    WRT dialogs. I’m not adamantly opposed ot them. I do, however, worry about going down the path where every issue becomes something that we ask the user about (Even if we provide a checkbox saying remember this choice). I’m concerned that in that sort of a model every time an issue comes up it’s far too easy to resolve as ‘oh lets just ask the user’. In many cases we think it’s quite important to ask, but in others we feel taht we don’t need to ‘spam’ you and can provide a quite intelligent choice otherwise.

    Note: if after long discussion we decide that that isn’t the case, but an option would solve this then we will use the option. See the previous thread on passing type params around by reference.

    However, we don’t take user interaction decisions lightly. We know that they can and will affect how people work and we want to make the choice that tries to have the most positive impact and least negative impact. Talking to you guys is a way to tell how good/bad these chocies will be.

  22. Radu Grigore says:

    "Radu: What program was that?"

    Poseidon for UML CE.

  23. Nicole Calinoiu says:

    Cyrus: Guess I wasn’t really being explicit enough regarding why I made the option suggestion in the first place…

    For this particular situation, I just can’t see any one path being a good general approach. After all, the main goal of the "implement interface" functionality would supposedly be to save the user both time and effort. Even though the situation that causes the potential problem is expected to be rare, users probably shouldn’t ever run into a scenario where using the "implement interface" functionality costs them more time and effort than just manually typing out all the stubs.

    Unfortunately, for each of the possible paths, I can think of at least one example where implementing with that path would end up being a worse approach than just slogging through the typing. If individual developers choose to punish themselves in this way, that’s their problem. However, if you lock a particular behaviour into the tool, we’re might all be suffering sooner or later.

    It’s also probably worth considering that the typical needs of API developers and end-product developers are very different wrt this issue. There are many more of the latter, so you’ll definitely want to accomodate their preferences. However, if you don’t meet the needs of the API developers, the burden of suffering might very well be transferred to their clients, those very same end-product developers.

    By the bye… If you’re running into this sort of decision problem with many features, I would definitely agree that the dialog route is not very attractive. However, this doesn’t mean that another approach to offering the options wouldn’t be acceptable to most users. It’s probably way too late to integrate a new settings mechanism into Whidbey, but here’s what my own personal preference would lean toward:

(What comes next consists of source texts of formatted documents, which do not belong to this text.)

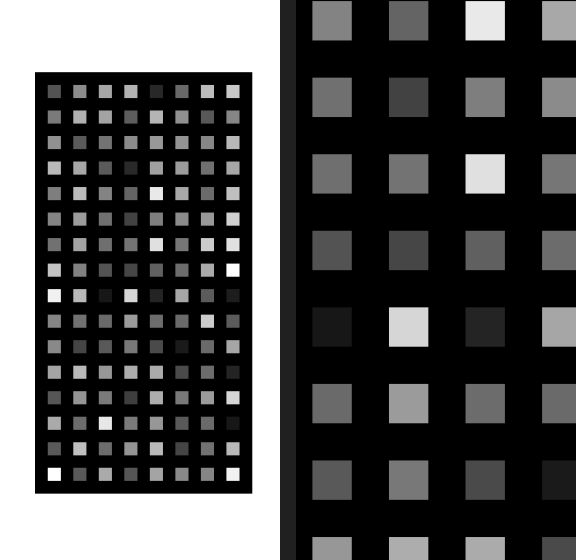
Left, the full canvas; right, a detail of the centre.
This pattern is drawn by a Shadertoy shader. Its source:

```glsl
// Black panel on white, holding a grid of squares in random greys.

#define GRID vec2(8.0, 16.0)               // squares across and down
#define PITCH (35.0 / 384.0)               // cell size, in canvas widths
#define SQUARE (18.0 / 384.0)              // side of a square
#define PANEL_SIZE vec2(298.0, 578.0) / 384.0
#define PANEL_OFFSET vec2(5.0, -4.0) / 384.0
#define GREY_MEAN 0.53
#define GREY_SPREAD 1.12
#define SEED 7u

// Integer hash giving three values from 0 to 1
vec3 hash3(uvec3 v) {
    v = v * 1664525u + 1013904223u;
    v += v.yzx * v.zxy;
    v ^= v >> 16u;
    v += v.yzx * v.zxy;
    return vec3(v >> 8u) / 16777216.0;
}

// Antialiased coverage of a centred box
float boxCoverage(vec2 p, vec2 halfSize, float pixel) {
    vec2 edge = clamp((halfSize - abs(p)) / pixel + 0.5, 0.0, 1.0);
    return edge.x * edge.y;
}

// Bell-shaped spread of greys, mostly mid tones
float cellGrey(vec2 cell) {
    vec3 h = hash3(uvec3(uvec2(cell), SEED));
    float bell = dot(h, vec3(1.0 / 3.0)) - 0.5;
    return clamp(GREY_MEAN + GREY_SPREAD * bell, 0.0, 1.0);
}

void mainImage(out vec4 fragColor, in vec2 fragCoord) {
    float pixel = 1.0 / iResolution.x;
    vec2 p = (fragCoord - 0.5 * iResolution.xy) * pixel - PANEL_OFFSET;

    // Grid cell and position within it
    vec2 gridPos = p / PITCH + 0.5 * GRID;
    vec2 cell = clamp(floor(gridPos), vec2(0.0), GRID - 1.0);
    vec2 local = (gridPos - cell - 0.5) * PITCH;

    // Panel over white, then squares over the panel
    float shade = 1.0 - boxCoverage(p, 0.5 * PANEL_SIZE, pixel);
    float square = boxCoverage(local, vec2(0.5 * SQUARE), pixel);
    shade = mix(shade, cellGrey(cell), square);

    fragColor = vec4(vec3(shade), 1.0);
}
```
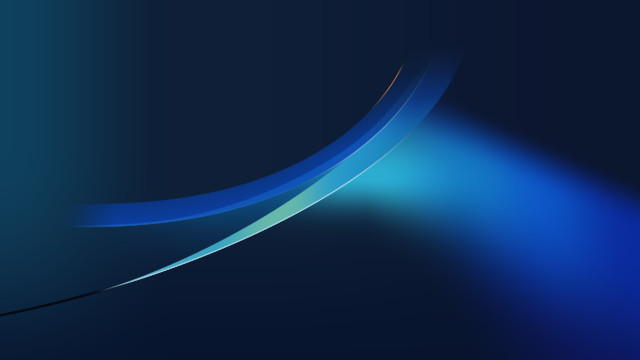
Give the GLSL for this background, as a Shadertoy shader.

```glsl
// Sweeping translucent blue ribbons and a bright blade over a soft cyan-to-indigo glow.
// Lengths are in units of the canvas height.

const vec3 NAVY   = vec3(0.055, 0.120, 0.215);
const vec3 TEAL   = vec3(0.055, 0.255, 0.370);
const vec3 CYAN   = vec3(0.170, 0.680, 0.820);
const vec3 AZURE  = vec3(0.080, 0.480, 0.760);
const vec3 COBALT = vec3(0.050, 0.340, 0.780);
const vec3 INDIGO = vec3(0.040, 0.170, 0.620);

// Rising arc; shape = (start x, base y, width, height), power sets its bend.
float arcHeight(float x, vec4 shape, float power) {
    float u = clamp((x - shape.x) / shape.z, 0.0, 1.0);
    return shape.y + shape.w * (1.0 - sqrt(1.0 - pow(u, power)));
}

// Approximate signed distance to the arc, positive above it.
float arcDistance(vec2 p, vec4 shape, float power) {
    const float e = 0.002;
    float y = arcHeight(p.x, shape, power);
    float slope = (arcHeight(p.x + e, shape, power) - arcHeight(p.x - e, shape, power)) / (2.0 * e);
    return (p.y - y) / sqrt(1.0 + slope * slope);
}

float cover(float d, float soft) { return smoothstep(-soft, soft, d); }

float stroke(float d, float halfWidth, float soft) {
    return 1.0 - smoothstep(halfWidth, halfWidth + soft, abs(d));
}

// Fades in from a to b and out from c to d.
float window(float x, float a, float b, float c, float d) {
    return smoothstep(a, b, x) * (1.0 - smoothstep(c, d, x));
}

vec3 background(vec2 p) {
    vec3 col = mix(NAVY, vec3(0.045, 0.085, 0.185), smoothstep(0.7, 1.6, p.x));
    col = mix(vec3(0.030, 0.080, 0.180), col, smoothstep(0.0, 0.45, p.y));
    float left = 1.0 - smoothstep(0.0, 0.5, p.x);
    return mix(col, TEAL, left * smoothstep(-0.15, 0.6, p.y));
}

// Soft beam that opens to the right and cools from cyan to indigo.
vec3 addGlow(vec3 col, vec2 p, float mask) {
    float upper = smoothstep(-0.05, 0.11, 0.711 - 0.46 * (p.x - 1.204) - p.y);

    // Deep blue spill toward the lower right
    float spill = smoothstep(0.0, 0.38, p.x - 1.10 - 0.5 * (0.375 - p.y));
    vec3 deep = mix(vec3(0.045, 0.080, 0.330), vec3(0.040, 0.150, 0.570), smoothstep(0.0, 0.4, p.y));
    col = mix(col, deep, spill * upper * mask);

    // Bright core
    float axis = 0.51 - 0.46 * pow(max(p.x - 1.28, 0.0), 1.35);
    float d = p.y - axis;
    float width = d > 0.0 ? 0.17 : 0.085 + 0.25 * max(p.x - 1.02, 0.0);
    float core = exp(-d * d / (width * width)) * smoothstep(0.55, 0.97, p.x);
    vec3 hue = mix(CYAN, AZURE, smoothstep(1.05, 1.32, p.x));
    hue = mix(hue, COBALT, smoothstep(1.28, 1.53, p.x));
    hue = mix(hue, INDIGO, smoothstep(1.48, 1.76, p.x));
    return mix(col, hue, core * upper * mask);
}

// Blue band between two arcs, with a lighter strip along its lower edge.
vec3 addBand(vec3 col, vec2 p, float dTop, float dLow, float soft) {
    float across = clamp(-dTop / max(dLow - dTop, 0.001), 0.0, 1.0);
    vec3 hue = mix(vec3(0.040, 0.210, 0.510), vec3(0.045, 0.245, 0.640), across);
    float stripStart = mix(0.93, 0.62, smoothstep(0.4, 0.9, p.x));
    hue = mix(hue, vec3(0.060, 0.360, 0.760), 0.75 * cover(across - stripStart, 0.04));
    float fade = smoothstep(0.16, 0.34, p.x) * (1.0 - smoothstep(0.55, 0.88, p.y));
    return mix(col, hue, fade * cover(-dTop, soft) * cover(dLow, soft));
}

// Translucent sheet under the band, brighter to the right.
vec3 addSheet(vec3 col, vec2 p, float dTop, float dLow, float soft) {
    vec3 hue = mix(vec3(0.050, 0.290, 0.490), vec3(0.100, 0.530, 0.770), smoothstep(0.7, 1.05, p.x));
    hue = mix(hue, vec3(0.050, 0.240, 0.600), smoothstep(0.56, 0.76, p.y));
    float decay = exp(min(dTop, 0.0) * mix(14.0, 1.5, smoothstep(0.5, 1.0, p.x)));
    float fade = smoothstep(0.15, 0.8, p.x) * (1.0 - smoothstep(0.64, 0.89, p.y));
    return mix(col, hue, fade * decay * cover(-dTop, soft) * cover(dLow, soft));
}

// Pale blade that widens from its tip and melts into the sheet.
vec3 addBlade(vec3 col, vec2 p, float top, float dTop, float dLow, float soft) {
    vec3 hue = mix(vec3(0.400, 0.700, 0.830), vec3(0.220, 0.640, 0.760), smoothstep(0.3, 0.6, p.x));
    hue = mix(hue, vec3(0.400, 0.720, 0.670), window(p.x, 0.58, 0.76, 0.79, 0.95));
    hue = mix(hue, vec3(0.150, 0.600, 0.800), smoothstep(0.82, 1.0, p.x));
    float inside = cover(top - p.y, soft) * cover(-dTop, soft) * cover(dLow, soft);
    return mix(col, hue, inside * window(p.x, 0.26, 0.34, 0.92, 1.16));
}

void mainImage(out vec4 fragColor, in vec2 fragCoord) {
    vec2 p = fragCoord / iResolution.y;
    float soft = 0.9 / iResolution.y;

    const vec4 bandTop = vec4(0.231, 0.433, 0.935, 0.581);
    const vec4 bandLow = vec4(0.208, 0.370, 1.042, 0.690);
    const vec4 keel    = vec4(-0.231, 0.0926, 1.540, 0.880);
    float dTop  = arcDistance(p, bandTop, 2.3);
    float dLow  = arcDistance(p, bandLow, 2.3);
    float dKeel = arcDistance(p, keel, 1.4);
    float bladeTop = arcHeight(p.x, keel, 1.4) + 0.0694 * pow(max((p.x - 0.266) / 0.706, 0.0), 1.6);

    vec3 col = addGlow(background(p), p, cover(-dKeel, soft));
    col = addSheet(col, p, dLow, dKeel, soft);
    col = addBand(col, p, dTop, dLow, soft);
    col = addBlade(col, p, bladeTop, dLow, dKeel, soft);

    // Fine highlights and the dark tail
    col = mix(col, vec3(0.010, 0.030, 0.060), 0.9 * stroke(dKeel, 0.0022, soft) * (1.0 - smoothstep(0.22, 0.38, p.x)));
    col = mix(col, vec3(0.720, 0.900, 0.940), 0.75 * stroke(dKeel, 0.0008, soft) * window(p.x, 0.25, 0.42, 0.95, 1.2));
    col = mix(col, vec3(0.620, 0.760, 0.920), 0.60 * stroke(dLow, 0.0005, soft) * window(p.x, 0.82, 0.99, 1.0, 1.22));
    col = mix(col, vec3(0.150, 0.470, 0.820), 0.40 * stroke(dLow, 0.0008, soft) * window(p.x, 0.17, 0.35, 0.8, 0.98));
    col = mix(col, vec3(0.780, 0.480, 0.260), 0.70 * stroke(dTop, 0.0005, soft) * window(p.y, 0.68, 0.76, 0.79, 0.83));

    fragColor = vec4(col, 1.0);
}
```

    1. Each of this type of option bundled under some "decisions" tree in the VStudio options hierarchy.

    2. Settings from #1 would be overrideable, where appropriate, at the solution and project levels.

    3. Settings could be easily transferred between users, solutions, and projects.

    4. Named settings "bundles" could be defined and applied to users, solutions, and projects. VStudio should probably ship with a few pre-defined bundles to facilitate initial setup for developers who work mainly in one role.

    Folks who never discover the functionality or just plain don’t care would essentially be no worse off than if you were to choose one path for all of us. Obviously, some special care would be required to ensure that solution/project settings don’t cause any nasty surprises for these users, but I’ve already rambled on long enough, so I’ll just stop right here. <g>

  24. Nicole: Thanks for the response. I jsut found this now (outlook had categorized it as spam).

    I would like some clarification of what you mean by "Unfortunately, for each of the possible paths, I can think of at least one example where implementing with that path would end up being a worse approach than just slogging through the typing"

    Could you give examples of each?